Erin Jang's 3D Collage for the Lebron Issue

3D Lebron Collage by Designer - Erin Jang

Today’s tennis balls can handle unreal pressure—as Samuel Groth proved when he unleashed a 163.4 mph serve. But they weren’t always so lively. In the early 1900s, balls were commonly packaged in paper bags, and the lack of air pressure made them flatten. It wasn’t until the mid-1920s, when companies began using pressure-packed metal containers, that balls became reliably zippy. Here are 12 historic containers from the International Tennis Hall of Fame & Museum in Newport, R.I. —MAYA A. JONES

Pennsylvania Rubber Co. - May 1947 & Elgee 1950s (post WWII) British

Pennsylvania Rubber Co. - Dec. 1939 & Wright & Ditson ca. 1920-1925

Sears, Roebuck & Co. - 1934 (or later) & Bancroft 1950s-1960s British

Johnny Callison's glove from the '64 All-Star Game. - he was a Philadelphia Phillies right-fielder 1960-1969

Johnny Callison ball from the '64 All-Star Game

Johnny Callison glove from the '64 All-Star Game

Johnny Callison ball and glove from the '64 All-Star Game

With the first modern World Series, in 1903, tied at three games apiece, editors of The Boston Globe promised to buy pocket watches for the Americans (precursors to the Red Sox) if they closed out the best-of-nine matchup against the Pittsburgh Pirates. Boston did, and a tradition was born. But in 1922—after pocket watches had fallen out of fashion because of their impracticality on the battlefields of World War I—the New York Giants started a new custom by bestowing rings upon their championship-winning players. Still, even as bejeweled bands became the gold standard in the late 1920s, watches were offered by a handful of clubs into the 1950s. Crafted by the country’s finest watchmakers and engraved in 14-karat gold, the keepsakes now fetch upward of $50,000 from collectors, according to Steiner Sports. So while rings are the standard now, these championship watches remain, well, timeless." —SARAH TURCOTTE

Group shot 01

1923 New York Yankees - Kenesaw Mountain Landis - MIB Commisioner - Gruen Watch Co.

1916 Boston Red Sox - Ban Johnson, Al President - Gruen Watch Co.

Elgin Watch Company

1903 Boston Americans -Freddy Parent - Shortstop - Waltham Watch Co.

1909 Pittsburgh Pirates - Vic Willis - Pitcher - Waltham Watch Co.

952 New York Yankees - George Weiss - General Manager - Wittnauer Watch Co.
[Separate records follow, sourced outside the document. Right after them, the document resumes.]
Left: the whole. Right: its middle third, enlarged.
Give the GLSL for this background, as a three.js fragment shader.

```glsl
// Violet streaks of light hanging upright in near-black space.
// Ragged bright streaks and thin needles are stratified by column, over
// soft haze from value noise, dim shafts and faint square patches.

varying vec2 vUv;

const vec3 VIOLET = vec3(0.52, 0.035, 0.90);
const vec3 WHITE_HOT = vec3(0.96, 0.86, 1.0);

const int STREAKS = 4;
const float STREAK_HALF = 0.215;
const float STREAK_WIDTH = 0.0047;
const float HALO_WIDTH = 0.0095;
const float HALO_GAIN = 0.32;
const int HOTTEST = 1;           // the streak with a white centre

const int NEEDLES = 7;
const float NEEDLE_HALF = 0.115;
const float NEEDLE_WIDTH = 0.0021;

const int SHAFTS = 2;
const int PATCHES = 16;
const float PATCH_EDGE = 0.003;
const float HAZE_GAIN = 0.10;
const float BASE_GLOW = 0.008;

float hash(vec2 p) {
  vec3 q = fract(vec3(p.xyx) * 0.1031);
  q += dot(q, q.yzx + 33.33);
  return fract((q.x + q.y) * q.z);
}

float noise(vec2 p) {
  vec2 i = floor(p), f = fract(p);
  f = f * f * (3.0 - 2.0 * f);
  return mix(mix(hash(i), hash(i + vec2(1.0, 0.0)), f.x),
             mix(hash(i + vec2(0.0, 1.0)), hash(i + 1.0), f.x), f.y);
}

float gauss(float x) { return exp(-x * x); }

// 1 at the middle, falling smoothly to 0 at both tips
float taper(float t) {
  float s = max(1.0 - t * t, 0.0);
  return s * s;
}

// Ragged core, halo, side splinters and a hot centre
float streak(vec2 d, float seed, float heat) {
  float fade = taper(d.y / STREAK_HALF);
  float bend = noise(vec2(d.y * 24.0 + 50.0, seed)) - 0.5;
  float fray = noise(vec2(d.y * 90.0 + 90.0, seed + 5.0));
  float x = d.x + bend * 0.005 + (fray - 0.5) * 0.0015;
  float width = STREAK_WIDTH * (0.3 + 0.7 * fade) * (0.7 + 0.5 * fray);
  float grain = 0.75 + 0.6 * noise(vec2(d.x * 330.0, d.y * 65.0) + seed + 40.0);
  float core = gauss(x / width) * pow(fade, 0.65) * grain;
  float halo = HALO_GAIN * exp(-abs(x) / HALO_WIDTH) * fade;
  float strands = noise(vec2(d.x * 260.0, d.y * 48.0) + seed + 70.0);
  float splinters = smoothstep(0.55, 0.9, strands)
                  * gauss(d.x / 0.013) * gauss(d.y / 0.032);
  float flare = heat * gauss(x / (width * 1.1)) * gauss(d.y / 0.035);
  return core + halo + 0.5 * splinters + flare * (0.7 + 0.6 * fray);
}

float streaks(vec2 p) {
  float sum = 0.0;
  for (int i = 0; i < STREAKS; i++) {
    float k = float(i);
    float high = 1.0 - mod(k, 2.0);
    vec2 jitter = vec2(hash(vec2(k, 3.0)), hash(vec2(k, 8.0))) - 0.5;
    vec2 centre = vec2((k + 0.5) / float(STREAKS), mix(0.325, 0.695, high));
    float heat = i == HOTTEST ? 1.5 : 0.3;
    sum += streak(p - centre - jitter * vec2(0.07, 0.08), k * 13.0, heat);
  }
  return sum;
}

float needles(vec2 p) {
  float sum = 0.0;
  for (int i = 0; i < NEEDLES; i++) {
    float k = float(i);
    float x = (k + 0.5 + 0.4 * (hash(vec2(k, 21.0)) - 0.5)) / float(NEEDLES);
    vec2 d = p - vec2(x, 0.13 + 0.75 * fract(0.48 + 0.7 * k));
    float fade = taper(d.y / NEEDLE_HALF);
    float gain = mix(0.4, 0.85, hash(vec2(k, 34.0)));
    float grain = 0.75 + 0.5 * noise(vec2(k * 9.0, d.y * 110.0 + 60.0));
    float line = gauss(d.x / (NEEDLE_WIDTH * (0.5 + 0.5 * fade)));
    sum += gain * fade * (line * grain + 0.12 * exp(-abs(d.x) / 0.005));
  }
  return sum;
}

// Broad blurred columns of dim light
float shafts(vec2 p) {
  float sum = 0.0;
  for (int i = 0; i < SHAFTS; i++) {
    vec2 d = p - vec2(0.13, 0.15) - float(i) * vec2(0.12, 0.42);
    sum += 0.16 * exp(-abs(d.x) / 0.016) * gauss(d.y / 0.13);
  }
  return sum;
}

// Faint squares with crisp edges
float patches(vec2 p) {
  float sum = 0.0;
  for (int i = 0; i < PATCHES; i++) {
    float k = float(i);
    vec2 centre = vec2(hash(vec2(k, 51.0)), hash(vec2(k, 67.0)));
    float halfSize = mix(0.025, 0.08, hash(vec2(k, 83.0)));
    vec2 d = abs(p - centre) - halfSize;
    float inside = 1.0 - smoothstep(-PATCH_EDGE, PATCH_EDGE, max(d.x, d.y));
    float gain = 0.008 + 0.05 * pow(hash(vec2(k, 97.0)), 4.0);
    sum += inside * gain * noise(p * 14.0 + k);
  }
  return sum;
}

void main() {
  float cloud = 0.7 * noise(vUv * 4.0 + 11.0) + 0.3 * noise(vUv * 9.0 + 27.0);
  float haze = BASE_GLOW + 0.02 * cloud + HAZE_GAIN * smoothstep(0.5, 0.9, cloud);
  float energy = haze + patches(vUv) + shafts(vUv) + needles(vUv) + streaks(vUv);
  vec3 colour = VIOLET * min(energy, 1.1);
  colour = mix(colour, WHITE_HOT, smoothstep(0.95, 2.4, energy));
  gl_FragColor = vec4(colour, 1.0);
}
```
It’s hard to imagine a time when the thrill of Cracker Jack wasn’t about using your inquisitive hands to sort through the sticky popcorn and peanuts to find the treasure within. But in fact, prizes weren’t added to the boxes until 1912, nearly two decades after the sugar bomb was introduced. Mini baseball cards were among the earliest trinkets; hundreds of toys have been sports-themed since. They are among the most coveted of the 18 billion prizes given away over the past century. You can see for yourself at the Cracker Jack Collectors Association convention—oh yes, it exists—which holds its 17th annual gathering this June in Bloomington, Minn. Or you can just check out this collection. —LIZZIE HALDANE

Boxer & BaseBall Player 1950s

Cross Bats Stud-Back Pin, 2nd Base & Catcher 1931

BaseBall Spinner game 1912-21 + Score Counter 1912-21

Mini PinBall Bowling game + Mini PinBall Football game 1970s

In 1933, the story goes, Charles Darrow plucked trinkets from his wife’s charm bracelet and used them as tokens for a prototype of Monopoly. Before long those charms were replaced by top hats, irons and thimbles. Years later, sports themed tokens were added to complement new editions of what had become America’s best- selling board game. No matter which sporty version you play, passing Go with any of these tokens—each requires 48 hours to mold from zinc—is still worth an always-welcome $200.

MLB edition, 2006 + Surfing edition, 2005

Surfing edition, 2005

Golf edition, 2002 + Snowboarding edition, 2004

NFL edition, 2007

NHL edition, 2010

Surfing edition, 2005